(i) identify known cybersecurity risks to the company’s infrastructure;
(ii) develop safeguards to protect the delivery and maintenance of infrastructure services;
(iii) implement methods to detect the occurrence of a cybersecurity event;
(iv) develop methods to respond to a detected cybersecurity event; and
(v) develop plans to recover and restore the company’s capabilities that were impaired as a result of a cybersecurity event.
Boards should work with management to assess their corporate policies to ensure how they measure up to the Framework’s guideline.

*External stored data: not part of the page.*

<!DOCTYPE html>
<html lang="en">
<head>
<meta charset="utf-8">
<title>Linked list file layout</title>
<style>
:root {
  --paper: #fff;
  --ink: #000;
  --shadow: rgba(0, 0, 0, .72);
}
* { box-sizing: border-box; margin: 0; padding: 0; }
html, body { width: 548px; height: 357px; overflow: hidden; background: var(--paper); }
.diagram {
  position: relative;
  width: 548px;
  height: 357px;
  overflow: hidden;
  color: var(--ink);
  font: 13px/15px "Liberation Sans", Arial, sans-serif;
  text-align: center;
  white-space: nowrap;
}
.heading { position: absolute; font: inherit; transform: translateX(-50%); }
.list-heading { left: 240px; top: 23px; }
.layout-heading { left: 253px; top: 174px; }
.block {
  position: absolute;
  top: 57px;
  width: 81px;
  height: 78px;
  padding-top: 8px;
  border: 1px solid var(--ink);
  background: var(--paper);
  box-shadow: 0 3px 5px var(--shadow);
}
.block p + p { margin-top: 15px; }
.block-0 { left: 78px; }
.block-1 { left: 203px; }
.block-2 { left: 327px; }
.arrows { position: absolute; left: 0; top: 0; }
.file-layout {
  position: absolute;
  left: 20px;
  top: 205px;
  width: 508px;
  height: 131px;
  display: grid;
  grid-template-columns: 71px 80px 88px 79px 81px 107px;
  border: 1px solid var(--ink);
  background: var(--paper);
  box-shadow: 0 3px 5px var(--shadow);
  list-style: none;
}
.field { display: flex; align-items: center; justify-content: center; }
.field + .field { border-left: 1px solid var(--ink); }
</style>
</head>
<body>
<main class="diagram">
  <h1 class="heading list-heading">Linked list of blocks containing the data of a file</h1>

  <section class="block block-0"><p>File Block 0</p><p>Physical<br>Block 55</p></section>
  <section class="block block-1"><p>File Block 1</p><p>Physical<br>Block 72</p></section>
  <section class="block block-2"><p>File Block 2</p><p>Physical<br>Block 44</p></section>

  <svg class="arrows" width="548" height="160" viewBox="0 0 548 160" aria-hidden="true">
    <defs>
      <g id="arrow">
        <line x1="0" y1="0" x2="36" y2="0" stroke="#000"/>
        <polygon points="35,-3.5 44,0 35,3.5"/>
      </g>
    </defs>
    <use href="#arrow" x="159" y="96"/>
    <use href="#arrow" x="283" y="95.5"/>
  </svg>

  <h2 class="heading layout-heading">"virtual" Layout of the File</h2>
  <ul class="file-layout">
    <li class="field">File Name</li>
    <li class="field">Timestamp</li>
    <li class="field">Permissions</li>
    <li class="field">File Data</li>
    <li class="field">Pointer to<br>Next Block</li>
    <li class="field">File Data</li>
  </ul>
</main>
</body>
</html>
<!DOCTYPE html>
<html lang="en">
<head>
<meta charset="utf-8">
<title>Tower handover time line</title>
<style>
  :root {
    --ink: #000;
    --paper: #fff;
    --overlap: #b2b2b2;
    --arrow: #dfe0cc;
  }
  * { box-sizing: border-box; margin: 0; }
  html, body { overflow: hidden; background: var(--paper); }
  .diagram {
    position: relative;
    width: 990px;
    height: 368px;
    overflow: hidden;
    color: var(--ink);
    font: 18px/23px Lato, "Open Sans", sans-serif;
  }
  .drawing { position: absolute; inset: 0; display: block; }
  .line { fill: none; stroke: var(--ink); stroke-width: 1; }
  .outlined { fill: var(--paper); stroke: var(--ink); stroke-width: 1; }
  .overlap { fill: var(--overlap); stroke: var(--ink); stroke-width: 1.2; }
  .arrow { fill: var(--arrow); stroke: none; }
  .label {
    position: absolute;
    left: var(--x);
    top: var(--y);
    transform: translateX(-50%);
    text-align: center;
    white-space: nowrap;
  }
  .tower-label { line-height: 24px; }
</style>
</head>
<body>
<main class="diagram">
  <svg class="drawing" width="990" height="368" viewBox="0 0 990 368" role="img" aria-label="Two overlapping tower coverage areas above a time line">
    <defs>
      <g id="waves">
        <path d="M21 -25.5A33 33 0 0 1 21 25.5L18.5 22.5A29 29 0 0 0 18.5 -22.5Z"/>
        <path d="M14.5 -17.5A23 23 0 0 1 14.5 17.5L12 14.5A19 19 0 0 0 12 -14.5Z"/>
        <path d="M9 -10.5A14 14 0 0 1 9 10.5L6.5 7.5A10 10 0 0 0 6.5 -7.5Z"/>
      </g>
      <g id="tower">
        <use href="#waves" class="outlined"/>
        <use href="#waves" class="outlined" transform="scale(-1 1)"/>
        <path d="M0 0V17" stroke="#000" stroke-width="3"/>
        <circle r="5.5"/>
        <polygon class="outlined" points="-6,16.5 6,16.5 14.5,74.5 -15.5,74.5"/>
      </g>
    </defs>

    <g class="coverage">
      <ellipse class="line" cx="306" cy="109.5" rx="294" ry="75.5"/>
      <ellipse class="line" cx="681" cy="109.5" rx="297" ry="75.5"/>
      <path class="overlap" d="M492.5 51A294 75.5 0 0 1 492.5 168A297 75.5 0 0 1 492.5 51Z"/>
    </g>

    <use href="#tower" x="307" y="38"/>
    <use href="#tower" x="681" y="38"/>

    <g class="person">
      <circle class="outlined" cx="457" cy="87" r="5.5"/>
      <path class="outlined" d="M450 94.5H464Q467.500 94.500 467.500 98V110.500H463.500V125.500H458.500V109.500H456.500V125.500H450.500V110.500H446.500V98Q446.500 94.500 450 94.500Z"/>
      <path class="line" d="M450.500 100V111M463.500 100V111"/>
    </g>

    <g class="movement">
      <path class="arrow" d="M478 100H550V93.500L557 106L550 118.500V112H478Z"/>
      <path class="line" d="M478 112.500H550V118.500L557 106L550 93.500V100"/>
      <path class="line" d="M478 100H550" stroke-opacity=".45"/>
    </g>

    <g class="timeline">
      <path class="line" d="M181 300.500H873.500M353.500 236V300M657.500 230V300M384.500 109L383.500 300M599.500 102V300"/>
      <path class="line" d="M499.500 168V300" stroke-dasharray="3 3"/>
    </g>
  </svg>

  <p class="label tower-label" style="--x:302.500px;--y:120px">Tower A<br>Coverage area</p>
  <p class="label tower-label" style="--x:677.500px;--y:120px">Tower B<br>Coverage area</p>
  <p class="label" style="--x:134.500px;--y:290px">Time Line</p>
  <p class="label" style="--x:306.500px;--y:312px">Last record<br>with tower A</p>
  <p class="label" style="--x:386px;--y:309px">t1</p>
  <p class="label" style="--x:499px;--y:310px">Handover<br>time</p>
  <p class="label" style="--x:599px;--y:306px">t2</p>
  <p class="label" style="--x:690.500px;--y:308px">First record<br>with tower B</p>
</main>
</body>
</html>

Commissioner Aguilar emphasized that cyber-risk is part of a board of director’s overall risk oversight responsibilities, in addition to liquidity and operational risks facing the company. Generally, the board’s risk oversight function lies either with the full board or is delegated to the board’s audit committee. But the board’s audit committee may not have the expertise, support, or skills necessary to add oversight of a company’s cyber-risk management to its agenda. Some boards create a separate enterprise risk committee.
There is obviously no “one-size-fits-all” way to address cybersecurity issues at the board level and each company should evaluate its board composition and determine what would be the most effective way for its board to oversee cyber-risk management.